ASSIGNMENT – Given the records below, would you repeat exactly the lines that begin at the one containing "672C790 660 815" and end at the one containing "960H166L152 1009H148ZM305 960H320L319", inclusive?

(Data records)

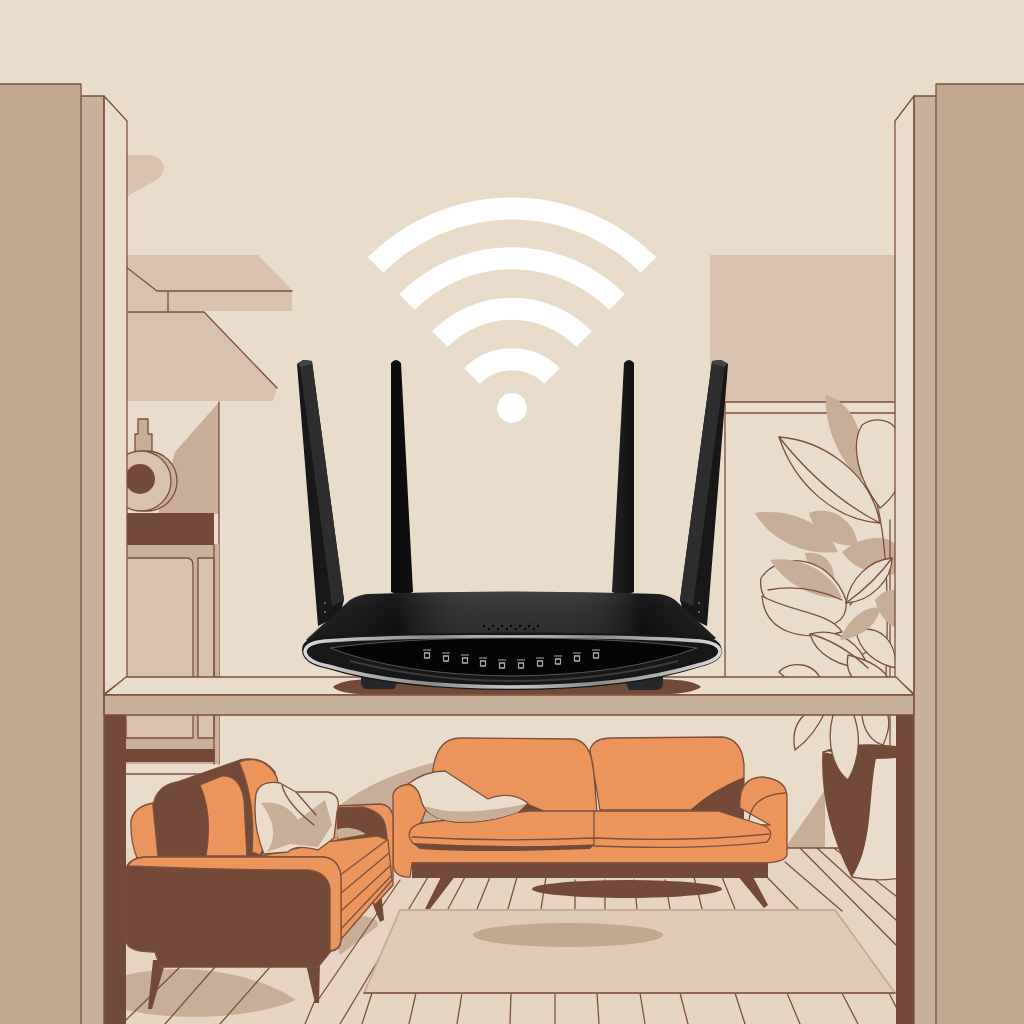
<!DOCTYPE html>
<html lang="en">
<head>
<meta charset="utf-8">
<title>Home wireless router</title>
<style>
:root{--wall:#e9dccb;--cream:#eadccb;--tan:#c3a88f;--rail:#c9b09a;--rose:#dac1ae;--shade:#c8ad97;--brown:#734a38;--line:#7d503d;--orange:#eb945c;--black:#171717}
html,body{margin:0;width:1024px;height:1024px;overflow:hidden;background:var(--wall)}
svg{display:block}
.wall{fill:var(--wall)}.cream{fill:var(--cream)}.tan{fill:var(--tan)}.rail{fill:var(--rail)}.rose{fill:var(--rose)}.shade{fill:var(--shade)}.brown{fill:var(--brown)}.orange{fill:var(--orange)}.black{fill:var(--black)}
.ink{stroke:var(--line);stroke-width:1.3;stroke-linejoin:round}
.stroke{fill:none;stroke:var(--line);stroke-width:1.3;stroke-linecap:round;stroke-linejoin:round}
.signal{fill:none;stroke:#fff;stroke-width:22}
</style>
</head>
<body>
<svg width="1024" height="1024" viewBox="0 0 1024 1024" role="img" aria-label="Black router on a shelf in front of a living room with orange sofas">
<defs>
<linearGradient id="top-plate" x1="0" y1="0" x2="0" y2="1"><stop offset="0" stop-color="#3a3a3a"/><stop offset=".35" stop-color="#2b2b2b"/><stop offset="1" stop-color="#1d1d1d"/></linearGradient>
<linearGradient id="top-sheen" x1="0" y1="0" x2="1" y2="0"><stop offset="0" stop-color="#000" stop-opacity=".1"/><stop offset=".22" stop-color="#000" stop-opacity=".55"/><stop offset=".4" stop-color="#555" stop-opacity=".25"/><stop offset=".65" stop-color="#555" stop-opacity=".2"/><stop offset=".82" stop-color="#000" stop-opacity=".55"/><stop offset="1" stop-color="#000" stop-opacity=".1"/></linearGradient>
<linearGradient id="rod" x1="0" y1="0" x2="1" y2="0"><stop offset="0" stop-color="#0c0c0c"/><stop offset=".45" stop-color="#1a1a1a"/><stop offset=".7" stop-color="#4a4644"/><stop offset="1" stop-color="#111"/></linearGradient>
<linearGradient id="trim" x1="0" y1="0" x2="1" y2="0"><stop offset="0" stop-color="#d8d8d6"/><stop offset=".3" stop-color="#8b8b89"/><stop offset=".5" stop-color="#c9c9c7"/><stop offset=".7" stop-color="#8b8b89"/><stop offset="1" stop-color="#d8d8d6"/></linearGradient>
<g id="port-icon" fill="none" stroke="#aaa" stroke-width="1.2"><path d="M-4 -4H4M-3 -1H3M-2 4H2"/><rect x="-2.5" y="-1" width="5" height="5"/></g>
<clipPath id="room"><rect x="126" y="0" width="770" height="1024"/></clipPath>
</defs>
<rect class="wall" width="1024" height="1024"/>

<g id="living-room" clip-path="url(#room)">
 <g id="kitchen">
  <path class="rose" d="M126 155H148C169 157 169 177 149 184L126 197Z"/>
  <path class="rose" d="M126 255H258L292 290V311H126Z"/>
  <path class="stroke" d="M126 267L157 291H292M168 291V311"/>
  <path class="rose" d="M126 312H204L277 388L273 401H126Z"/>
  <path class="stroke" d="M126 312H204L277 388"/>
  <path class="shade" d="M219 402V514H158L175 452Z"/>
  <path class="stroke" d="M219 402V764"/>
  <g class="shade ink">
   <path d="M138 419H148V434H152V455H135V434H138Z"/>
   <circle cx="147" cy="481" r="30"/>
   <circle class="rose" cx="141" cy="481" r="30"/>
  </g>
  <circle class="brown" cx="140" cy="479" r="15"/>
  <rect class="rail" x="126" y="544" width="93" height="220"/>
  <path class="rose ink" d="M126 558H187Q193 558 193 566V738H126ZM198 558H214V738H198Z"/>
  <path class="brown" d="M126 513H214V545H126ZM126 749H215V762H126Z"/>
  <path class="stroke" d="M214 545V764M126 774H219"/>
 </g>
 <g id="wall-cabinet">
  <rect class="rose" x="710" y="255" width="186" height="147"/>
  <path class="stroke" d="M725 402H896M725 413H896M725 402V690"/>
 </g>
 <g id="floor">
  <path class="shade" d="M126 857L216 768L228 766V860H126ZM340 805Q375 778 435 762L440 850H340Z"/>
  <path fill="#e6d4c1" d="M126 848H896V1024H126Z"/>
  <path class="shade" d="M785 848L825 790V848ZM126 975C190 960 260 975 296 1000C255 1018 180 1022 126 1010ZM330 925C365 910 380 918 378 926L340 955Z"/>
  <path class="stroke" d="M785 848H896M800 848L896 945M817 848L896 920M834 848L896 896M852 848L896 878M785 862L842 911M765 875L800 911M465 877L448 909M490 877L477 909M517 877L508 909M546 877L541 909M575 880V909M605 880V909M634 880L637 909M665 880L670 909M694 877L702 909M722 877L735 909M428 877L340 1024M400 880L318 1000M372 993L362 1024M416 993L409 1024M462 993L457 1024M511 993L510 1024M555 993V1024M597 993L599 1024M640 993L645 1024M680 993L688 1024M735 993L745 1024M787 993L800 1024M842 993L858 1024M889 993L896 1007M315 1000L305 1024M270 967L220 1024M215 967L165 1024M180 967L126 1020"/>
  <path fill="#dfcab5" stroke="#c9ac94" stroke-width="2" d="M400 910H835L895 993H364Z"/>
  <path class="stroke" d="M364 993H895"/>
  <ellipse class="tan" cx="568" cy="935" rx="95" ry="12"/>
  <ellipse class="brown" cx="627" cy="889" rx="95" ry="9"/>
 </g>

 <g id="plant">
  <path class="shade" d="M826 395C850 402 868 430 862 480C838 460 824 425 826 395ZM755 513C785 508 825 520 838 552C805 556 770 540 755 513ZM809 513C830 504 855 520 858 545C835 548 815 535 809 513ZM842 552C862 534 890 535 896 545V575C875 572 855 572 842 552ZM805 553C830 550 838 572 833 590C818 580 808 570 805 553Z"/>
  <path class="stroke" d="M876 500C892 560 888 650 882 760M884 560L850 605M886 640L850 662M890 520V760"/>
  <g class="cream ink">
   <path d="M779 437C820 440 870 470 880 523C835 520 795 485 779 437Z"/>
   <path d="M862 425C875 416 892 420 896 430V490C890 500 884 505 880 508C858 480 850 445 862 425Z"/>
   <path d="M761 578C780 550 830 555 846 600C848 620 835 632 800 622C772 612 758 598 761 578Z"/>
   <path d="M762 596C765 632 800 642 842 632C830 612 790 612 762 596Z"/>
   <path d="M846 603C850 578 870 560 892 558C892 580 870 602 846 603Z"/>
   <path d="M810 634C838 626 862 645 868 668C840 668 816 655 810 634Z"/>
   <path d="M856 630C880 625 896 640 896 668C876 664 858 650 856 630Z"/>
   <path d="M779 672C790 660 815 662 822 682H790ZM848 655C870 660 886 670 890 682H855C848 672 846 665 848 655ZM795 750C790 725 805 705 826 710C818 728 806 742 795 750Z"/>
  </g>
  <path class="shade" d="M770 560C800 555 832 572 842 598C818 600 785 585 770 560ZM840 640C848 620 865 605 880 608C878 625 860 638 840 640ZM875 600Q885 588 896 590V628Q880 620 875 600Z"/>
  <path class="stroke" d="M779 437Q825 495 880 523M768 590Q805 583 842 600M846 603Q875 582 892 558M810 634Q840 642 868 668"/>
  <path class="cream ink" d="M823 752Q860 742 900 748V878Q875 882 852 877Q820 815 823 752Z"/>
  <path class="brown" d="M823 752Q860 760 876 758C868 800 873 845 852 877Q820 815 823 752ZM826 750Q860 741 896 746V758Q850 762 826 750Z"/>
  <path class="cream ink" d="M833 715C825 745 835 770 848 780C862 755 860 730 852 710ZM862 712C862 730 872 742 883 745C890 730 890 718 886 710Z"/>
 </g>

 <g id="sofa">
  <path class="brown" d="M442 875H456L430 909H425ZM737 875H752L768 905L764 908ZM412 862H768V878H412Z"/>
  <path class="orange ink" d="M433 770Q437 738 460 738L574 739Q592 742 594 775L597 812H436ZM590 750Q593 738 612 738L722 737Q742 739 744 765V810H600Z"/>
  <path class="brown" d="M690 810Q712 790 744 777V826L720 815ZM510 796L545 811H510Z"/>
  <path class="orange ink" d="M393 795Q395 785 412 784L430 800L420 825H770L740 808Q738 777 763 777Q787 780 787 797V855Q785 862 765 863H412L410 877Q393 878 393 862Z"/>
  <path class="orange ink" d="M409 835Q410 823 430 822L530 811H594V845Q500 850 420 846Q410 844 409 835ZM594 811H718L765 826Q775 832 767 842Q700 850 594 846Z"/>
  <path class="stroke" d="M412 837Q500 842 594 838Q690 842 769 834M412 863H765M749 820Q752 795 785 793"/>
  <path class="brown" d="M412 843Q500 848 594 845L590 849Q480 853 420 849Z"/>
  <path class="cream ink" d="M408 784Q425 771 445 771L488 799Q510 790 528 803L520 811Q490 824 455 822Q425 818 421 800Q418 786 408 784Z"/>
  <path class="shade" d="M424 806Q460 818 526 804L518 812Q485 824 450 821Q430 818 424 806Z"/>
 </g>

 <g id="armchair">
  <path class="brown" d="M153 960H166L152 1009H148ZM305 960H320L319 1003H315ZM371 900L381 890L384 920L380 922Z"/>
  <path class="orange ink" d="M131 820Q135 806 153 803L160 857L137 858Q130 840 131 820ZM335 806L380 804Q392 805 393 818V885L375 905L330 850Z"/>
  <path class="brown ink" d="M337 808L362 807Q385 812 386 830L388 845L338 840ZM153 806Q156 786 177 782L240 760Q262 755 275 772L280 800L262 856H158Z"/>
  <path class="orange ink" d="M200 785L222 776Q240 775 244 800L247 856H206Q213 815 200 785ZM239 762Q265 753 277 778L282 810L260 855L252 852Q256 800 239 762Z"/>
  <path class="orange ink" d="M262 856L325 842L377 836L388 840L392 880L331 951L322 865Z"/>
  <path class="stroke" d="M339 876L387 840M340 894L389 853M340 912L390 866M340 930L391 876"/>
  <path class="brown ink" d="M126 868Q130 857 150 857L322 857Q340 858 341 880V940Q341 950 331 951L318 967H160L155 952Q126 952 126 940Z"/>
  <path class="orange ink" d="M128 866Q132 857 148 857H322Q341 858 341 880V940Q340 950 330 951V888Q327 872 308 870Q220 870 128 866Z"/>
  <path class="cream ink" d="M256 794Q260 780 280 783L296 792L328 792Q342 795 337 812L334 838L318 850Q295 844 288 852L264 854Q252 825 256 794Z"/>
  <path class="shade" d="M261 803Q285 800 298 820L325 800L332 825L318 847L290 844L267 852Q282 830 261 803ZM336 830Q350 824 366 834L338 839Z"/>
  <path class="stroke" d="M282 785Q286 803 314 825M296 792L316 815"/>
 </g>
</g>

<g id="shelf-frame">
 <rect class="tan" y="84" width="81" height="940"/>
 <rect class="tan" x="936" y="84" width="88" height="940"/>
 <path class="rail" d="M81 96H104V1024H81ZM914 96H936V1024H914Z"/>
 <path class="brown" d="M104 715H126V1024H104ZM896 715H914V1024H896Z"/>
 <path class="cream ink" d="M104 96L127 121V677L104 694ZM914 96L895 121V677L914 694Z"/>
 <path class="cream ink" d="M126 677H896L914 695H104Z"/>
 <path class="rail ink" d="M104 695H914V715H104Z"/>
 <path class="stroke" d="M0 84H81V1024M81 96H104V1024M1024 84H936V1024M936 96H914V1024"/>
</g>

<g id="wireless-signal">
 <path class="signal" d="M375.5 265A193 193 0 0 1 648.5 265M407 302A148 148 0 0 1 617 302M440 339A101 101 0 0 1 584 339M472 376A56 56 0 0 1 552 376"/>
 <circle cx="512" cy="408" r="15" fill="#fff"/>
</g>

<g id="router">
 <path class="brown" d="M333 687Q340 680 370 679H660Q695 680 701 687Q690 695 655 694H375Q340 695 333 687Z"/>
 <path fill="#25282b" d="M361 668H405L394 689H368Q361 690 361 682ZM619 668H663V682Q663 690 656 690H629Z"/>
 <g id="antennas">
  <path fill="url(#rod)" d="M391 363Q396 357 401 363L413 592Q402 598 391 592ZM624 363Q629 357 634 363V592Q623 598 612 592Z"/>
  <path class="black" d="M297 364L303 360L312 361L344 600L340 615L318 626ZM728 364L721 360L712 361L680 600L684 615L707 626Z"/>
  <path fill="#2d2d2d" d="M300 366L312 362L344 600L332 606ZM725 366L712 362L680 600L693 606Z"/>
  <path fill="#444" d="M298 363L304 360L312 361L312 364L300 367ZM727 363L721 360L712 361V364L725 367Z"/>
  <g fill="#777"><circle cx="325" cy="603" r="1"/><circle cx="325" cy="612" r="1"/><circle cx="699" cy="603" r="1"/><circle cx="699" cy="612" r="1"/></g>
 </g>
 <path id="housing" fill="url(#top-plate)" d="M368 594Q510 589 658 594Q668 595 675 600L716 638L700 648H325L306 640L350 600Q358 595 368 594Z"/>
 <path fill="url(#top-sheen)" d="M368 594Q510 589 658 594Q668 595 675 600L716 638H306L350 600Q358 595 368 594Z"/>
 <path id="front-panel" class="black" d="M302 650Q302 638 322 636Q512 629 704 636Q722 639 722 652Q721 662 700 667Q630 690 512 690Q396 690 328 669Q302 664 302 650Z"/>
 <path fill="none" stroke="url(#trim)" stroke-width="3.5" d="M512 637Q400 636 325 641Q305 643 305 652Q307 662 328 666Q400 687 512 687Q625 687 698 665Q720 660 720 651Q719 643 700 641Q625 636 512 637Z"/>
 <path fill="#050505" stroke="#555" stroke-width="1" d="M330 648Q400 638 512 638Q625 638 697 648Q625 675 512 676Q400 675 330 648Z"/>
 <path fill="none" stroke="#3a3a3a" stroke-width="2" d="M350 661Q430 681 512 681Q600 681 678 661"/>
 <path id="vents" fill="none" stroke="#050505" stroke-width="2.4" stroke-linecap="round" stroke-dasharray="0 9" d="M484 626H546M489 629H542"/>
 <g id="status-lights">
  <use href="#port-icon" x="427" y="654"/><use href="#port-icon" x="446" y="657"/><use href="#port-icon" x="465" y="659"/><use href="#port-icon" x="483" y="662"/><use href="#port-icon" x="502" y="664"/><use href="#port-icon" x="521" y="664"/><use href="#port-icon" x="540" y="662"/><use href="#port-icon" x="558" y="660"/><use href="#port-icon" x="577" y="657"/><use href="#port-icon" x="596" y="654"/>
 </g>
</g>
</svg>
</body>
</html>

EXERCISE SOLUTION –
   <path d="M779 672C790 660 815 662 822 682H790ZM848 655C870 660 886 670 890 682H855C848 672 846 665 848 655ZM795 750C790 725 805 705 826 710C818 728 806 742 795 750Z"/>
  </g>
  <path class="shade" d="M770 560C800 555 832 572 842 598C818 600 785 585 770 560ZM840 640C848 620 865 605 880 608C878 625 860 638 840 640ZM875 600Q885 588 896 590V628Q880 620 875 600Z"/>
  <path class="stroke" d="M779 437Q825 495 880 523M768 590Q805 583 842 600M846 603Q875 582 892 558M810 634Q840 642 868 668"/>
  <path class="cream ink" d="M823 752Q860 742 900 748V878Q875 882 852 877Q820 815 823 752Z"/>
  <path class="brown" d="M823 752Q860 760 876 758C868 800 873 845 852 877Q820 815 823 752ZM826 750Q860 741 896 746V758Q850 762 826 750Z"/>
  <path class="cream ink" d="M833 715C825 745 835 770 848 780C862 755 860 730 852 710ZM862 712C862 730 872 742 883 745C890 730 890 718 886 710Z"/>
 </g>

 <g id="sofa">
  <path class="brown" d="M442 875H456L430 909H425ZM737 875H752L768 905L764 908ZM412 862H768V878H412Z"/>
  <path class="orange ink" d="M433 770Q437 738 460 738L574 739Q592 742 594 775L597 812H436ZM590 750Q593 738 612 738L722 737Q742 739 744 765V810H600Z"/>
  <path class="brown" d="M690 810Q712 790 744 777V826L720 815ZM510 796L545 811H510Z"/>
  <path class="orange ink" d="M393 795Q395 785 412 784L430 800L420 825H770L740 808Q738 777 763 777Q787 780 787 797V855Q785 862 765 863H412L410 877Q393 878 393 862Z"/>
  <path class="orange ink" d="M409 835Q410 823 430 822L530 811H594V845Q500 850 420 846Q410 844 409 835ZM594 811H718L765 826Q775 832 767 842Q700 850 594 846Z"/>
  <path class="stroke" d="M412 837Q500 842 594 838Q690 842 769 834M412 863H765M749 820Q752 795 785 793"/>
  <path class="brown" d="M412 843Q500 848 594 845L590 849Q480 853 420 849Z"/>
  <path class="cream ink" d="M408 784Q425 771 445 771L488 799Q510 790 528 803L520 811Q490 824 455 822Q425 818 421 800Q418 786 408 784Z"/>
  <path class="shade" d="M424 806Q460 818 526 804L518 812Q485 824 450 821Q430 818 424 806Z"/>
 </g>

 <g id="armchair">
  <path class="brown" d="M153 960H166L152 1009H148ZM305 960H320L319 1003H315ZM371 900L381 890L384 920L380 922Z"/>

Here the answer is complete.